London-based brewery Signature Brew has set up a support scheme for UK independent venues that have struggled over the pandemic. With £250,000 worth of beer being given up as part of a commitment to a live music fund, venues nationwide can apply for beer grants worth up to £5000.
This fund will not only support struggling venues but also touring musicians who have seen their main income axed over the last year. Artists with gigs booked in the next 12 months will be eligible to apply for their share of the alcohol, removing one of the main overheads from being on the road.
Grants will be allocated by a panel made up of music industry professionals including Gus Unger-Hamilton from indie band Alt-J, Deepak Sharma (owner of The Troxy in London) and Ed Sellers from Primary Talent Booking.
“We’re passionate about live music and we’re going to help independent venues and musicians however we can,” says the company’s co-founder Sam McGregor. “The idea for the Beer Grant scheme came from wanting to offer the thing we do best as a way to make life easier for venues and touring bands after an unprecedentedly difficult year. We want to help as many venues as possible and we believe the Signature Brew Beer Grant will contribute to safeguarding the future of the UK’s music scene.”
Music industry expert, panellist and Alt-J keyboardist Gus Unger-Hamilton stresses the importance of grassroot venues by saying: “Independent venues have it tough even in years where they’re not forced to close due to a pandemic.
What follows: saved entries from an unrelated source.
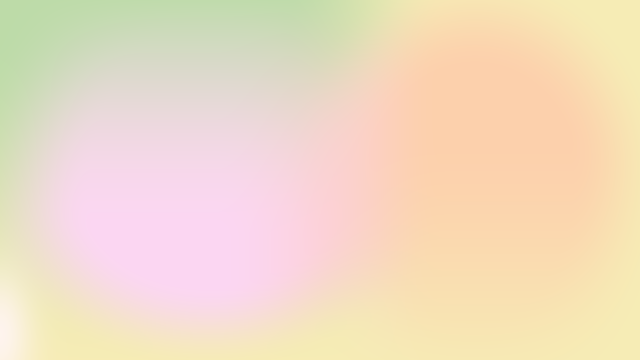
A Shadertoy shader for this background:

```glsl
// Soft pastel mesh gradient: a green-to-yellow ground with a pale corner,
// a pink glow at lower left and a peach glow at right.
// Each glow is a blurred ellipse with its own upper and lower radius.

// Blurred ellipse: 1 inside, 0 outside; radii are (side, upper, lower)
float glow(vec2 p, vec2 center, vec3 radii, float inner, float outer) {
    vec2 d = p - center;
    // The two halves share a tangent at the center line, so no seam shows
    d /= vec2(radii.x, d.y > 0.0 ? radii.y : radii.z);
    return 1.0 - smoothstep(inner, outer, length(d));
}

void mainImage(out vec4 fragColor, in vec2 fragCoord) {
    vec2 uv = fragCoord / iResolution.xy;
    vec2 p = uv * vec2(16.0 / 9.0, 1.0);

    vec3 green  = vec3(0.74, 0.86, 0.66);
    vec3 yellow = vec3(0.965, 0.925, 0.71);
    vec3 cream  = vec3(0.995, 0.955, 0.93);
    vec3 pink   = vec3(0.985, 0.84, 0.95);
    vec3 rose   = vec3(0.99, 0.815, 0.82);
    vec3 peach  = vec3(0.99, 0.815, 0.675);

    // Ground: green at upper left, yellow at right and below
    float greenness = (1.0 - smoothstep(0.44, 0.70, uv.x))
                    * smoothstep(-0.05, 0.9, uv.y);
    vec3 color = mix(yellow, green, greenness);

    // Pale lower left corner
    vec2 corner = (p - vec2(0.0, 0.07)) / vec2(0.09, 0.18);
    color = mix(color, cream, exp(-dot(corner, corner)));

    // Pink glow, thinning upward and turning rose toward the peach
    float rise = clamp((uv.y - 0.35) / 0.67, 0.0, 1.0);
    float pinkness = glow(p, vec2(0.58, 0.45), vec3(0.55, 0.80, 0.40), 0.6, 1.2);
    pinkness *= 1.0 - pow(rise, 1.6);
    color = mix(color, mix(pink, rose, smoothstep(0.6, 1.05, p.x)), pinkness);

    // Peach glow with a rose left rim, fading toward the bottom
    float warmth = glow(p, vec2(1.32, 0.51), vec3(0.41, 0.45, 0.60), 0.65, 1.3);
    warmth *= smoothstep(-0.2, 0.65, uv.y);
    color = mix(color, mix(rose, peach, smoothstep(0.9, 1.22, p.x)), warmth);

    fragColor = vec4(color, 1.0);
}
```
But without these venues, many emerging artists would have nowhere to cut their teeth, and the music industry would be much poorer from top to bottom.
“This initiative from our friends at Signature Brew – we made a beer together a few years ago – is an innovative and fun way to extend some much-needed help to some brilliant places and help them get the show back on the road.”
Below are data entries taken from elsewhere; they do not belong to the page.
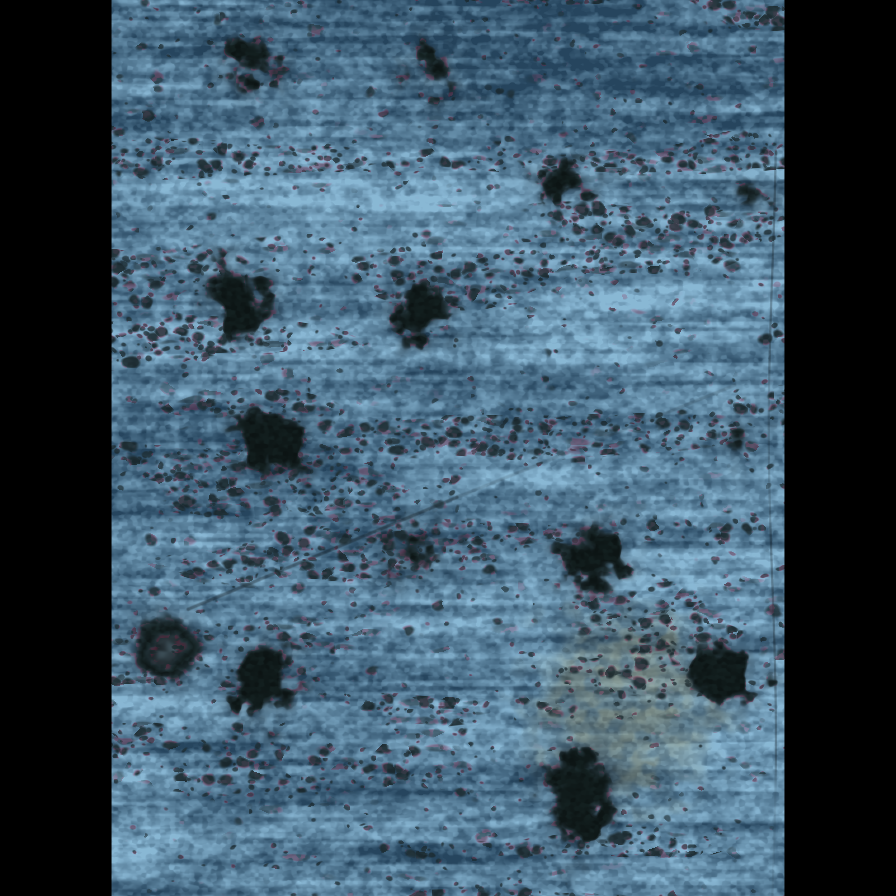
A WebGL 2 fragment shader for this texture:

```glsl
#version 300 es
precision highp float;

uniform vec2 u_resolution;
out vec4 fragColor;

vec2 hash2(vec2 p) {
  vec3 q = fract(p.xyx * vec3(0.1031, 0.1030, 0.0973));
  q += dot(q, q.yzx + 33.33);
  return fract((q.xx + q.yz) * q.zy);
}

// Nearest cell: distance, then two random values of that cell
vec3 nearestCell(vec2 p) {
  vec2 base = floor(p);
  vec3 nearest = vec3(9.0);
  for (int y = -1; y <= 1; y++)
    for (int x = -1; x <= 1; x++) {
      vec2 cell = base + vec2(x, y);
      float d = distance(p, cell + hash2(cell));
      if (d < nearest.x) nearest = vec3(d, hash2(cell + 71.0));
    }
  return nearest;
}

// Smooth cellular noise: random cell values blended by distance, centred on 0
float cloud(vec2 p) {
  vec2 base = floor(p);
  float total = 0.0, weight = 0.0;
  for (int y = -1; y <= 1; y++)
    for (int x = -1; x <= 1; x++) {
      vec2 cell = base + vec2(x, y);
      vec2 rnd = hash2(cell);
      vec2 offset = p - cell - mix(vec2(0.5), rnd, 0.7);
      float w = exp(-6.0 * dot(offset, offset));
      total += w * hash2(cell + 37.0).x;
      weight += w;
    }
  return total / weight - 0.5;
}

// Round pits, present in a given fraction of the cells
float pits(vec2 p, float coverage) {
  vec3 cell = nearestCell(p);
  float radius = mix(0.15, 0.44, cell.z);
  return smoothstep(radius + 0.13, radius - 0.13, cell.x)
       * smoothstep(cell.y - 0.04, cell.y + 0.04, coverage);
}

float segment(vec2 p, vec2 a, vec2 b) {
  vec2 ab = b - a;
  return length(p - a - ab * clamp(dot(p - a, ab) / dot(ab, ab), 0.0, 1.0));
}

void main() {
  vec2 uv = gl_FragCoord.xy / u_resolution;

  // Brushed metal: broad patches, horizontal streaks, fine grain
  float broad = cloud(uv * vec2(4.0, 7.0) + 3.0);
  float grain = cloud(uv * vec2(75.0, 110.0));
  float fine = cloud(uv * vec2(190.0, 240.0) + 9.0);
  float tone = 0.6 + 0.45 * broad + 0.65 * grain + 0.5 * fine;
  tone += 0.6 * cloud(uv * vec2(3.0, 55.0) + 20.0);
  tone += 0.6 * cloud(uv * vec2(7.0, 170.0) + 50.0);
  tone += 0.3 * exp(-40.0 * dot(uv - vec2(0.3, 0.74), uv - vec2(0.3, 0.74)));
  tone -= 0.3 * smoothstep(0.8, 0.95, uv.y);
  tone += 0.05 * sin(uv.y * 41.0 + sin(uv.x * 5.0));
  vec3 color = mix(vec3(0.20, 0.33, 0.43), vec3(0.46, 0.63, 0.74), clamp(tone, -0.2, 1.3));

  // Tan stain
  float rough = cloud(uv * 48.0 + 5.0);
  float stainDist = length((uv - vec2(0.70, 0.22)) * vec2(1.0, 0.9)) + 0.05 * rough;
  float stain = smoothstep(0.13, 0.05, stainDist) * (0.65 + 0.6 * grain);
  color = mix(color, vec3(0.40, 0.43, 0.38) * (0.65 + 0.5 * tone), stain * 0.8);

  // Fine scratches
  float scratch = segment(uv, vec2(0.21, 0.32), vec2(0.51, 0.445));
  float faintScratch = segment(uv, vec2(0.51, 0.445), vec2(0.82, 0.57));
  float upright = abs(uv.x - 0.862 - 0.004 * sin(uv.y * 9.0));
  color *= 1.0 - 0.3 * smoothstep(0.003, 0.0005, scratch);
  color *= 1.0 - 0.12 * smoothstep(0.003, 0.0005, faintScratch);
  color *= 1.0 - 0.25 * smoothstep(0.002, 0.0005, upright) * smoothstep(-0.1, 0.2, broad);

  // Small pits gathered in rows
  vec2 warped = uv + 0.006 * vec2(grain, rough);
  float rows = cloud(uv * vec2(5.0, 26.0) + 80.0);
  float crowd = smoothstep(0.08, 0.32, rows);
  float dark = 0.9 * pits(warped * vec2(52.0, 64.0), 0.03 + 0.6 * crowd);
  dark = max(dark, 0.75 * pits(warped * vec2(105.0, 130.0) + 13.0, 0.06 + 0.4 * crowd));
  dark = max(dark, 0.45 * pits(warped * vec2(30.0, 95.0) + 40.0, 0.03 + 0.3 * crowd));

  // Large ragged blots, spread by a low-discrepancy sequence
  float ragged = 0.034 * rough + 0.014 * cloud(uv * 120.0 + 30.0);
  float blotDist = 1.0;
  for (int i = 1; i <= 13; i++) {
    vec2 rnd = hash2(vec2(i, 17));
    vec2 spot = fract(vec2(0.42, 0.1) + float(i) * vec2(0.7549, 0.5698));
    float radius = mix(0.015, 0.029, rnd.x) * (1.6 - 0.8 * spot.y);
    radius *= 1.0 - 0.5 * smoothstep(0.4, 0.7, spot.x) * smoothstep(0.35, 0.5, spot.y);
    vec2 offset = uv - vec2(0.14, 0.02) - spot * vec2(0.72, 0.96);
    offset *= mix(vec2(0.75, 1.2), vec2(1.2, 0.8), rnd.y);
    blotDist = min(blotDist, length(offset) - radius);
  }
  blotDist += ragged;

  // Ring-shaped crater with a pale floor
  float craterRadius = length(uv - vec2(0.185, 0.277)) + 0.3 * ragged;
  float crater = abs(craterRadius - 0.025) - 0.009;
  color = mix(color, vec3(0.27, 0.35, 0.39) * (0.8 + 0.6 * grain), smoothstep(0.03, 0.02, craterRadius));
  blotDist = min(blotDist, crater);
  color *= 1.0 - 0.3 * exp(-max(blotDist, 0.0) * 90.0);
  dark = max(dark, smoothstep(0.005, -0.004, blotDist));

  // Dark fill with a speckled reddish rim
  vec3 pitColor = mix(vec3(0.12, 0.18, 0.20), vec3(0.06, 0.10, 0.10), smoothstep(0.0, -0.012, blotDist));
  color = mix(color, pitColor * (1.0 + 0.5 * fine), dark);
  float rim = 4.0 * dark * (1.0 - dark) * smoothstep(0.05, 0.25, fine);
  color += rim * vec3(0.13, -0.03, 0.01);

  // Black side bars
  float inside = smoothstep(0.3765, 0.3745, abs(uv.x - 0.5));
  fragColor = vec4(clamp(color, 0.0, 1.0) * inside, 1.0);
}
```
The ongoing pandemic has forced venues across the country to close for the last 12 months, leaving over 550 of them at risk of closing for good. Independent venues across the country were already struggling with rising expenses in rent even before the pandemic hit.